One of the more interesting actions was the helicopter blockade in January 1997. Finally  sick of the annual hippy-bashing helicopter raids that the police had been mounting every  year, the HEMP crew and friends decided to do something about it. With a little ingenuity,  they found out where the chopper squad was staying and where they'd parked the chopper for  the night.
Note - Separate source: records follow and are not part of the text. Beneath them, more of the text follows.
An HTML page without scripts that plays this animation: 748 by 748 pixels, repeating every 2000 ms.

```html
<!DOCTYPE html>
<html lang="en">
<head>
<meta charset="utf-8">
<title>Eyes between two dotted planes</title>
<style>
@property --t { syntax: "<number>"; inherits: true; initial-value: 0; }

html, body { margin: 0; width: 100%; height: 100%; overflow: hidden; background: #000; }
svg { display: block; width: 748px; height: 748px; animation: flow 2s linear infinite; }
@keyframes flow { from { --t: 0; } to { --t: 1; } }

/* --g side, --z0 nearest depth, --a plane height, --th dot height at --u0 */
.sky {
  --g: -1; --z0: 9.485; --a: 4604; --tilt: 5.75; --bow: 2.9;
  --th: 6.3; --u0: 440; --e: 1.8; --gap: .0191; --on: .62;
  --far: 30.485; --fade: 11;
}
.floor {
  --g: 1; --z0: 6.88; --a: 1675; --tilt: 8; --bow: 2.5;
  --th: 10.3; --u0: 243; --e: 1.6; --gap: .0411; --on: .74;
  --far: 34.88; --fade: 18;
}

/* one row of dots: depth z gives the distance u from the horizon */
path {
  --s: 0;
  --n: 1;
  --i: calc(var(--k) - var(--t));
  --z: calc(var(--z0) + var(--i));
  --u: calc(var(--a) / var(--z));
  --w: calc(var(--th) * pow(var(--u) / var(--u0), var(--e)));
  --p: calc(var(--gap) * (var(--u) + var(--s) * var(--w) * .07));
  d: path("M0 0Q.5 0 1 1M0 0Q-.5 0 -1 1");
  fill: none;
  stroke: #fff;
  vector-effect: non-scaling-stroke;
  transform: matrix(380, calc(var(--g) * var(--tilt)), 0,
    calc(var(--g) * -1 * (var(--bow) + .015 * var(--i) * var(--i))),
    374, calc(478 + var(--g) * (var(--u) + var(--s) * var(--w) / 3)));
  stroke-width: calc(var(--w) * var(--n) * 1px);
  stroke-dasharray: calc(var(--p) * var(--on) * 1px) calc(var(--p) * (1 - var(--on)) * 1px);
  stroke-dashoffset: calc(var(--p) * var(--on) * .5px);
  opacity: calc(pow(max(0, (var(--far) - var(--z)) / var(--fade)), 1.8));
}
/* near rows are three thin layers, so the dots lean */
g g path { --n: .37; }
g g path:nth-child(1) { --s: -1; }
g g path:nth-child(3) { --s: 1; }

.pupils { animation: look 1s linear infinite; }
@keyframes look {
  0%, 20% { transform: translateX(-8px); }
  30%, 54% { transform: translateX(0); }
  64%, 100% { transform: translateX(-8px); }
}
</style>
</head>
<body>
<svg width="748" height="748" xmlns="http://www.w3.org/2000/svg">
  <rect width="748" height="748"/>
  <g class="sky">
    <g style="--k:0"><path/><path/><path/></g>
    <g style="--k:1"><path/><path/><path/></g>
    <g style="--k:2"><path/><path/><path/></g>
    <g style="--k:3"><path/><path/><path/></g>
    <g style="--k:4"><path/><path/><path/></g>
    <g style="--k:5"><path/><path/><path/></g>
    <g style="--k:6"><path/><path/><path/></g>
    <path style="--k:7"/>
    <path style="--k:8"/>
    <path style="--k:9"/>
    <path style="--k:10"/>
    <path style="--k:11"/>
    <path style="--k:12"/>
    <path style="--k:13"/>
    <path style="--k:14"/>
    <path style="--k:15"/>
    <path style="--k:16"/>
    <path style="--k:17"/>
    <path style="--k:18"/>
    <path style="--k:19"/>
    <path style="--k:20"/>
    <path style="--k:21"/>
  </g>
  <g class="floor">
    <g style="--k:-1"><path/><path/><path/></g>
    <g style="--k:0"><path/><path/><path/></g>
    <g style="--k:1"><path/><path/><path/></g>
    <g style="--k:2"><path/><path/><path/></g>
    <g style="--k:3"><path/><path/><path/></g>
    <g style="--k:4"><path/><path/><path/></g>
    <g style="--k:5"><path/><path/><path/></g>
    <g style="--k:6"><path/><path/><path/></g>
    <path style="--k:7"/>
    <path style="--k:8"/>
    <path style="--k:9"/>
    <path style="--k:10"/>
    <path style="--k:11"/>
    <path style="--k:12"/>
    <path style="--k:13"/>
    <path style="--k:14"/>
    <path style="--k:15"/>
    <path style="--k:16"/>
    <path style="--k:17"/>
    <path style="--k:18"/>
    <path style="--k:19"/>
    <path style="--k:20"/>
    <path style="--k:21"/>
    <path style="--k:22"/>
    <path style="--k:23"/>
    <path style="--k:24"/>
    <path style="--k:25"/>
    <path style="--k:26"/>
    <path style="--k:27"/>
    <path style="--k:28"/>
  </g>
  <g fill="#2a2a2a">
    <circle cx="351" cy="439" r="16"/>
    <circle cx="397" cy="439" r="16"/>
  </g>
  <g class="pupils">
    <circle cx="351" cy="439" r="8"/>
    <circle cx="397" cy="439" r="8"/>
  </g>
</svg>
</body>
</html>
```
Early the next morning, the cops awoke and opened their motel room door only to  be greeted by the rather unnerving sight of one or two hippies chained underneath their  wagons, a whole bunch of hippies waving and laughing at 'em from across the carpark and a  veritable swathe of camera-toting press all clicking and whirring and taking notes right  next to those goddamn hippies.

Needless to say the hippies had a very articulate and convincing press release ready about  the waste of public money inherent in sending a bunch of gung-ho cops on double-pay in a  very expensive helicopter to circle and swoop above the local communes and come back with  a pathetic payload of what could only be described as personal stash. Meanwhile on the  other side of Lismore another couple of Hempsters were slowing things down by chaining  themselves to the chopper. The press loved this story, and the cops? Well, the cops just  shook their heads, got in their little, blue wagon and went away. To this day, the  helicopter squad has not returned to Nimbin.
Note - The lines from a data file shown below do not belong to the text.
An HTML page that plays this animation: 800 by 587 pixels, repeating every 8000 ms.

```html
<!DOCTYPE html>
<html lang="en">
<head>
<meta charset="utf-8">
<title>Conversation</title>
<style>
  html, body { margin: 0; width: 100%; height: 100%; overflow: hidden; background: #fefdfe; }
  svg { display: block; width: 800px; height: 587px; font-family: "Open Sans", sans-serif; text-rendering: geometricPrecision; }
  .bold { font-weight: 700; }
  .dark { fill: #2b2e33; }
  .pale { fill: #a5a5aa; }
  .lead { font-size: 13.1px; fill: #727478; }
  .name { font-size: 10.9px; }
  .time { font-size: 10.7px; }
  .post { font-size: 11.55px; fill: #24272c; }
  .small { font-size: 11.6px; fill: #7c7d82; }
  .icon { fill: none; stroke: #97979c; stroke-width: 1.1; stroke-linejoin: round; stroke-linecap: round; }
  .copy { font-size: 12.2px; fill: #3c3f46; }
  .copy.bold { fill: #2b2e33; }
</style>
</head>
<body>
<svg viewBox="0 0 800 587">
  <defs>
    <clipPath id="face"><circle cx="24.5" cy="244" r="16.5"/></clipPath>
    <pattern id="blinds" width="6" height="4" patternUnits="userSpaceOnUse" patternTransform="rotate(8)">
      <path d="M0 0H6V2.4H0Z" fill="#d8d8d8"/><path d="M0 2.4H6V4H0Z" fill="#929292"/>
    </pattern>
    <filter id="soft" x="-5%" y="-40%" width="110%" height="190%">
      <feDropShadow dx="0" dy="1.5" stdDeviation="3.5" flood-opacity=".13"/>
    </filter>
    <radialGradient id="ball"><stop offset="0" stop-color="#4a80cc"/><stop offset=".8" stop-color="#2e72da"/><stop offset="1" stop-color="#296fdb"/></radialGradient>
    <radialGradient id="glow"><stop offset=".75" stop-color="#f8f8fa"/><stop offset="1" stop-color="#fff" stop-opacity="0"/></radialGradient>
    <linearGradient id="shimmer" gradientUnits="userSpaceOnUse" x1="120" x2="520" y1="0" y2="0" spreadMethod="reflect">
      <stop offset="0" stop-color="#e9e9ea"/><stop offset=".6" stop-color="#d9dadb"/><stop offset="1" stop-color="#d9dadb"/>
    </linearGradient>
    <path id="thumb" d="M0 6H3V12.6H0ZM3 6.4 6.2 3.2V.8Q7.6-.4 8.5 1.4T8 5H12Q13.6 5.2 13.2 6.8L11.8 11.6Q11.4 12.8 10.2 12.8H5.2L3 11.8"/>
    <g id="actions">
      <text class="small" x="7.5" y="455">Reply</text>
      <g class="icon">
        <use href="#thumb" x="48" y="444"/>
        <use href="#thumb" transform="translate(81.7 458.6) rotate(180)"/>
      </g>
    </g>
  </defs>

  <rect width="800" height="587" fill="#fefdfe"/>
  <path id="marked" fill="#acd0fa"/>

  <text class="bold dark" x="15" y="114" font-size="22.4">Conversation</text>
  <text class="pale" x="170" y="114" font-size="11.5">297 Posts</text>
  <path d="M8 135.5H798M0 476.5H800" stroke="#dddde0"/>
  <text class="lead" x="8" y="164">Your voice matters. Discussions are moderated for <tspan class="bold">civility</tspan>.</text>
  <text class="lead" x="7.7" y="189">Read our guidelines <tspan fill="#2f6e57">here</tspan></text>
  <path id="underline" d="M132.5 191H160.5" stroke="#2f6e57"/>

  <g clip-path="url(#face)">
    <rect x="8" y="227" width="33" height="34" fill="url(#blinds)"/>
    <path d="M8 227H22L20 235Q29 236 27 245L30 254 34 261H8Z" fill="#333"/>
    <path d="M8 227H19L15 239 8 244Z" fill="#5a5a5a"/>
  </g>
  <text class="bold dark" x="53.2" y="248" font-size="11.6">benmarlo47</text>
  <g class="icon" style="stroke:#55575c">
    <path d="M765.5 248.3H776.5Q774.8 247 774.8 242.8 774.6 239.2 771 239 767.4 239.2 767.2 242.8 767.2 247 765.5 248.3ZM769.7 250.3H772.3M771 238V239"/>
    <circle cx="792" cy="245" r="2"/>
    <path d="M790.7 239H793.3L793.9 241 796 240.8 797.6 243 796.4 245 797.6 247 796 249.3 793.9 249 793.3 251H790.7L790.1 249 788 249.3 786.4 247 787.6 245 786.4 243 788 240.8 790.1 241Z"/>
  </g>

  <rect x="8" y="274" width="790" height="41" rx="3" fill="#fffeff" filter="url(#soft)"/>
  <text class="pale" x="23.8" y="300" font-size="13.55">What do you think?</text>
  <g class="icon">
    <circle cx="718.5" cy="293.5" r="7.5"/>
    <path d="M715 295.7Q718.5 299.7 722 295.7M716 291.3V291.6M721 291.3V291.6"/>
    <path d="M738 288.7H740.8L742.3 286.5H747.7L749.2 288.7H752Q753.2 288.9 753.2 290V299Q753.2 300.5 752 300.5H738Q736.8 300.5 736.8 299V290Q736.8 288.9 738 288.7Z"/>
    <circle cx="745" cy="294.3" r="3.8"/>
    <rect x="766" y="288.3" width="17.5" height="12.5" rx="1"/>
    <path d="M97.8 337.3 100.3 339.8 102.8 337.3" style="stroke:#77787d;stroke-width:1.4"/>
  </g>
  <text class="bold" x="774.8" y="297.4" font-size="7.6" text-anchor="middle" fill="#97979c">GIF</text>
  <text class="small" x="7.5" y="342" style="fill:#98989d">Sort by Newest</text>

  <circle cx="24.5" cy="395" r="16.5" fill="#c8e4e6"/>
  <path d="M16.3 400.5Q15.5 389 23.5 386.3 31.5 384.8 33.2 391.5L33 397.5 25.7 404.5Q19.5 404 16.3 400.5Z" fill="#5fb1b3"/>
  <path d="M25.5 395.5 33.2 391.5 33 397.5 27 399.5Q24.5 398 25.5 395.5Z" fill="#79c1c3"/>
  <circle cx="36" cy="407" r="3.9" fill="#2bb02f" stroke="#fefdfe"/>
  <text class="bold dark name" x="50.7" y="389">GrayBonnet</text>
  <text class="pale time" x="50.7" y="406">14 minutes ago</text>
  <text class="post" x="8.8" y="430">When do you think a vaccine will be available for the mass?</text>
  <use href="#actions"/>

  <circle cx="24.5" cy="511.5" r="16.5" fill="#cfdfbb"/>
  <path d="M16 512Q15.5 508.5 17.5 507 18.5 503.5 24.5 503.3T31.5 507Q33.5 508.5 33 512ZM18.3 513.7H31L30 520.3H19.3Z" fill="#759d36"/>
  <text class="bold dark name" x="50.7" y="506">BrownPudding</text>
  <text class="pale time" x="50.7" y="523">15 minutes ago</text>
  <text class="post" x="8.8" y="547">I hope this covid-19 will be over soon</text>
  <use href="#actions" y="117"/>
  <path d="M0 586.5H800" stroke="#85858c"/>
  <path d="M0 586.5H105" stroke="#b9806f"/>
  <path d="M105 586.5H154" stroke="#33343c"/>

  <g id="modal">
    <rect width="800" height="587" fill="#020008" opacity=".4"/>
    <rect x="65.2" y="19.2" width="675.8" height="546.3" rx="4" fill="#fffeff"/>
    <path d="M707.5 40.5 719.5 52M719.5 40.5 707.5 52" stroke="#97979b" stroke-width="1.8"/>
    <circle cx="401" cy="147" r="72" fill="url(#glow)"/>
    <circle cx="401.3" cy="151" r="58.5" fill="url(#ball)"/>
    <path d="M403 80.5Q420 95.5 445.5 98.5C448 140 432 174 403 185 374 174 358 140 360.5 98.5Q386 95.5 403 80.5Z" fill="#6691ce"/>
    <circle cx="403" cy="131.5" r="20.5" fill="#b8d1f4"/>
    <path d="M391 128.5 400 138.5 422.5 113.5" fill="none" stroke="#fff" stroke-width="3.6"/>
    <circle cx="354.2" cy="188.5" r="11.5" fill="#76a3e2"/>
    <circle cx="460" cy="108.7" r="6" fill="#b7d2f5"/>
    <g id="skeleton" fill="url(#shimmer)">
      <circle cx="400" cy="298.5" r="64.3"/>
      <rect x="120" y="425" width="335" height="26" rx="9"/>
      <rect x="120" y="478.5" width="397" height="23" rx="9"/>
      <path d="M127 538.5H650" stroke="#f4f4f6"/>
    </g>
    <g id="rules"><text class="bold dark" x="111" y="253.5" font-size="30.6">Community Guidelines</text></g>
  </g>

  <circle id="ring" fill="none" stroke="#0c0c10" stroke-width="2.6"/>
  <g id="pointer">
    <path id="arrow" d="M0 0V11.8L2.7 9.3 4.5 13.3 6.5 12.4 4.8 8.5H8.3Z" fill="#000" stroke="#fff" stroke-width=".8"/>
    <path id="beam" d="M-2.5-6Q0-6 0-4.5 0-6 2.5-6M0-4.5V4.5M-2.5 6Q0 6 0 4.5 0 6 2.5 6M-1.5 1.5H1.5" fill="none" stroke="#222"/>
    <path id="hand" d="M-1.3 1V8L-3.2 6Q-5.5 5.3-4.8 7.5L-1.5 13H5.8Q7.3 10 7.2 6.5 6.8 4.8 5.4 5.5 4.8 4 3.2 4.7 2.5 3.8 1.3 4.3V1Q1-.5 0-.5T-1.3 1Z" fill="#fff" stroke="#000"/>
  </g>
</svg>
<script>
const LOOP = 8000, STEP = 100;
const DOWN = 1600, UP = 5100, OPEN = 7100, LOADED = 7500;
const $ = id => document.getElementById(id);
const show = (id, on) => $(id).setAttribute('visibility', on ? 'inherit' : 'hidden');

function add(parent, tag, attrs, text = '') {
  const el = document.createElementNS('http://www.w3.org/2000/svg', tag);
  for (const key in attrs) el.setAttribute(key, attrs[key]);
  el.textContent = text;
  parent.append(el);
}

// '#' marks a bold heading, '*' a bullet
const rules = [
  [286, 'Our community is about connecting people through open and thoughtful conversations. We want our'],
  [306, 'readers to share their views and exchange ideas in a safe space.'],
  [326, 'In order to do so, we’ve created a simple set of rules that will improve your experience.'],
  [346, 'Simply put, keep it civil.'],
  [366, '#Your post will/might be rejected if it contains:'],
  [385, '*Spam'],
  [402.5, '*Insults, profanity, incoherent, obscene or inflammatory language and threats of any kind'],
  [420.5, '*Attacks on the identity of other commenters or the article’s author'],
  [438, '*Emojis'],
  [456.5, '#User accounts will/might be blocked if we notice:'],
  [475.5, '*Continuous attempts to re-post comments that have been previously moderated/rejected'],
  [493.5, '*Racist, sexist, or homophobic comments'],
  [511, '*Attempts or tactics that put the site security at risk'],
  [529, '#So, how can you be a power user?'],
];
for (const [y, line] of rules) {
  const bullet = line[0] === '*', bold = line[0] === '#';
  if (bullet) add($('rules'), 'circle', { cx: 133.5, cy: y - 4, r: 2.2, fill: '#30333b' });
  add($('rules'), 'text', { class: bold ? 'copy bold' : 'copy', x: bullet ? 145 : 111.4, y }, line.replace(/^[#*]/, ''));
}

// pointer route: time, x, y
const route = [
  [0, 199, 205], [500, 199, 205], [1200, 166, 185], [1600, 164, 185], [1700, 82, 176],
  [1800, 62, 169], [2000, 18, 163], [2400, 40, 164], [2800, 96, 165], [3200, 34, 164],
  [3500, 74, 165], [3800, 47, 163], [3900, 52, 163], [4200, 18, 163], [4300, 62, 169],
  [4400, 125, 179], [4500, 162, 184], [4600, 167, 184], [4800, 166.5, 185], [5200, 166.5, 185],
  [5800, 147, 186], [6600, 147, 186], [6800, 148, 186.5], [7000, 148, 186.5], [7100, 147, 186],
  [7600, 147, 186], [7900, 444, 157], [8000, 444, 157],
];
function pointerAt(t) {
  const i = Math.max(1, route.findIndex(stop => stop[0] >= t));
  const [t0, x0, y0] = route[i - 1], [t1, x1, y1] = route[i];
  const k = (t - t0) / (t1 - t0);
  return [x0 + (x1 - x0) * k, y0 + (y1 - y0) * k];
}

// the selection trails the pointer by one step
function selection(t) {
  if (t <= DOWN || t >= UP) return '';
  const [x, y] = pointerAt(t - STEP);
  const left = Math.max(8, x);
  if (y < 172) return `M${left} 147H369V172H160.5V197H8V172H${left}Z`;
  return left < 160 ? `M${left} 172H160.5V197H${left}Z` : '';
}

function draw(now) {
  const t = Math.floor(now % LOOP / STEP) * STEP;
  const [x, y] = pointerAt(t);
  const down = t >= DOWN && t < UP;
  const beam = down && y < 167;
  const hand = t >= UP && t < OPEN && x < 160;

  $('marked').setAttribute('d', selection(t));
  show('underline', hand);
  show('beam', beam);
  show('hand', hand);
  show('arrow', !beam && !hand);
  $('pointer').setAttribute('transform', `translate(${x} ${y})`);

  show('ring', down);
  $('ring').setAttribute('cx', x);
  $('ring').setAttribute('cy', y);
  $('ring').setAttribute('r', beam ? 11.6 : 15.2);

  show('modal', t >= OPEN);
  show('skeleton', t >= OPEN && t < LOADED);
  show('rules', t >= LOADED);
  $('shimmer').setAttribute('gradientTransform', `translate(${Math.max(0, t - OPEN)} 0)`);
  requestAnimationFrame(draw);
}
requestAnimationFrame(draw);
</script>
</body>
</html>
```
All of these events lend colour and strength to the Mardi Grass. Last year's was a huge  success and this year promises even more. As time goes on and the crowd grows, it's  interesting to watch the demographic changing. These days, the old-school hippies are well  and truly out-numbered by the whole array of society's archetypes. Many of these are just  as counter or sub cultural as the hippies (punks, ferals etc). The vast number of them  however are just plain, ordinary suburban working people. Many of them are there with  their kids. Not all of them smoke pot, but they all know someone who does and they all  agree that it's time for the drug laws to change.
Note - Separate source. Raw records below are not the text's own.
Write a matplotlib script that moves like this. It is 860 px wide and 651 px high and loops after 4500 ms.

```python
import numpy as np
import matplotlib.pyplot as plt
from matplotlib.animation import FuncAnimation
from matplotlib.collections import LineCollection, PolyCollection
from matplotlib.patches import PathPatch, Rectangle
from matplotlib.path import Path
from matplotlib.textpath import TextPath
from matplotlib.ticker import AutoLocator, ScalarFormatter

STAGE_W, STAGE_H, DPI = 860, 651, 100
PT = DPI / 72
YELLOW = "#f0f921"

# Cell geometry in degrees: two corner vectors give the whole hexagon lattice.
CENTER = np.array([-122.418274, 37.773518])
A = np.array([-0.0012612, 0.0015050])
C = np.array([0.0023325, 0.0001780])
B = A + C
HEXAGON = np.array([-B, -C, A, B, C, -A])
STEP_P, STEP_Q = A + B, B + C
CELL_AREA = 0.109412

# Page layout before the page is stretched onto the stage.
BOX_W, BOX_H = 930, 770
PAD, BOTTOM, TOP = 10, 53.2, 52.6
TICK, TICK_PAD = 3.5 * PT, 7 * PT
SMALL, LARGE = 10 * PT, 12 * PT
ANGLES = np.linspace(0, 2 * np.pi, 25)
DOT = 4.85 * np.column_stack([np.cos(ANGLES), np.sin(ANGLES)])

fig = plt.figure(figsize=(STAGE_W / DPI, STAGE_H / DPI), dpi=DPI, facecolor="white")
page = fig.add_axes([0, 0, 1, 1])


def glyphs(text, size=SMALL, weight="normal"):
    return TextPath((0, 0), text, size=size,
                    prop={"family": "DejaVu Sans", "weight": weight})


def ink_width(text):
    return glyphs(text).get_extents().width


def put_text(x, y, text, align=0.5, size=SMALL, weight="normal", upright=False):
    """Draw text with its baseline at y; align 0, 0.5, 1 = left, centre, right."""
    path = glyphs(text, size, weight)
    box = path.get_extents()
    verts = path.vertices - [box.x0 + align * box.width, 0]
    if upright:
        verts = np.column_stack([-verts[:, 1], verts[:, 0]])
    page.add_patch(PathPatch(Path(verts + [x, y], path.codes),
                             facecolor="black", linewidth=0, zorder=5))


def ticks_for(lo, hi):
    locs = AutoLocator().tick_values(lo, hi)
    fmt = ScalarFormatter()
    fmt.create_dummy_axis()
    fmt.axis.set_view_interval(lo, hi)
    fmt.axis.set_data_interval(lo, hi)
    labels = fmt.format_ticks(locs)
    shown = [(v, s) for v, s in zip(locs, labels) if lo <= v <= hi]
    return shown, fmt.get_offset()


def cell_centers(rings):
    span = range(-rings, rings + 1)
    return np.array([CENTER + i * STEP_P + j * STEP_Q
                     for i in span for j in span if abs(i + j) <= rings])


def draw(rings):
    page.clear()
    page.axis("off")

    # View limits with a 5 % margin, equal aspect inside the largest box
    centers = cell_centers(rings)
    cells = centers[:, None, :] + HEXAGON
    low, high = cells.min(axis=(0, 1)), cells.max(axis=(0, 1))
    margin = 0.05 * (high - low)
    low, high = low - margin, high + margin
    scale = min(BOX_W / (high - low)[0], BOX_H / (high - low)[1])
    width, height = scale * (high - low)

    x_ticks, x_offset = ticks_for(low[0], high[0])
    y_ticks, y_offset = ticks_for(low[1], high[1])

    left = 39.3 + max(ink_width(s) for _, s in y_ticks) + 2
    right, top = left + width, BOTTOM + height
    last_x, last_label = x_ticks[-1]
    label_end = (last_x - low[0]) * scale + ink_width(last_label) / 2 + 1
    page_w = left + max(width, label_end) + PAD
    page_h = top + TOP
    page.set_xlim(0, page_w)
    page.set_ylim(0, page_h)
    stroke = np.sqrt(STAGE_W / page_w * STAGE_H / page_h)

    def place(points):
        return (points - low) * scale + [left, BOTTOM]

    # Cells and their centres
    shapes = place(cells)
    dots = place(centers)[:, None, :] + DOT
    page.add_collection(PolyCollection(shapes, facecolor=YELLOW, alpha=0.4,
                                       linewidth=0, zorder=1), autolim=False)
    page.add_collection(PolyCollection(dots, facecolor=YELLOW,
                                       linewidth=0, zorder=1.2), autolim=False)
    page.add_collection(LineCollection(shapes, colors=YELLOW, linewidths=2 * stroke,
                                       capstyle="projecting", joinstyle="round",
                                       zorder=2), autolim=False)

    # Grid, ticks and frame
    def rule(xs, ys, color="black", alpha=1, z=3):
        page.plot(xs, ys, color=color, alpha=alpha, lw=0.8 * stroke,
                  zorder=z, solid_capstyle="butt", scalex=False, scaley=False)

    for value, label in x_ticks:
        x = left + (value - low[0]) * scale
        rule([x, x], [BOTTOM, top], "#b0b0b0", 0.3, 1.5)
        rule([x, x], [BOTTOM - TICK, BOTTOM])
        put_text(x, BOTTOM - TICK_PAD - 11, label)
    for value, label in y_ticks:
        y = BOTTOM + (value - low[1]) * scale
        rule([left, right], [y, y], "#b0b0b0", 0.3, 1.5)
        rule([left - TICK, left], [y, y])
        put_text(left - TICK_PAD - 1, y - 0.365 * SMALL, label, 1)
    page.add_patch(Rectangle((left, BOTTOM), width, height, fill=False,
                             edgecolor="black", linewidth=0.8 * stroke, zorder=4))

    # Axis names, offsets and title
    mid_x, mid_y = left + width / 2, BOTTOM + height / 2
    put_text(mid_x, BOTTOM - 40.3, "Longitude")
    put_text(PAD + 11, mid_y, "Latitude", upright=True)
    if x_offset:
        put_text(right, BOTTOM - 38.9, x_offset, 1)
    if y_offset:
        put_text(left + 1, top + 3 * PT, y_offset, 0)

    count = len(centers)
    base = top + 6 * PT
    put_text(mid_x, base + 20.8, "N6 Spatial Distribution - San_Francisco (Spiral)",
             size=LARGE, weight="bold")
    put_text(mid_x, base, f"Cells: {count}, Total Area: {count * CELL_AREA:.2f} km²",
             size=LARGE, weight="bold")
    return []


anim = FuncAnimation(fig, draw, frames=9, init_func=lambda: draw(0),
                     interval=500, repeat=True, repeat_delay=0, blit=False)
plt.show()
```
It's ironic but somehow typical that the drug law reform movement should find it's most  vocal and public face in a place like Nimbin. The Mardi Grass gives voice to frustrations  and problems that are vexing the whole of mainstream society, but most people aren't quite  brave enough to express this to their neighbours. In the anonymity of a  "freak-fest" like Mardi Grass, many people are quite prepared to stand up and be  counted. This is vitally important as a first step, but it's only when there's a Mardi  Grass happening in every town and when every pot smoker puts their hand up that the laws  will change. It's too easy for the mainstream to ignore protest when it just happens in  Nimbin.

So come this year to Mardi Grass, but remember that it's a drug law reform rally and not  just a pot party. We're there to make some points not just to get out of it, and remember  to take some of the magick, idealism and commitment home with you when you go, there's  enough to spare.

Neil Pike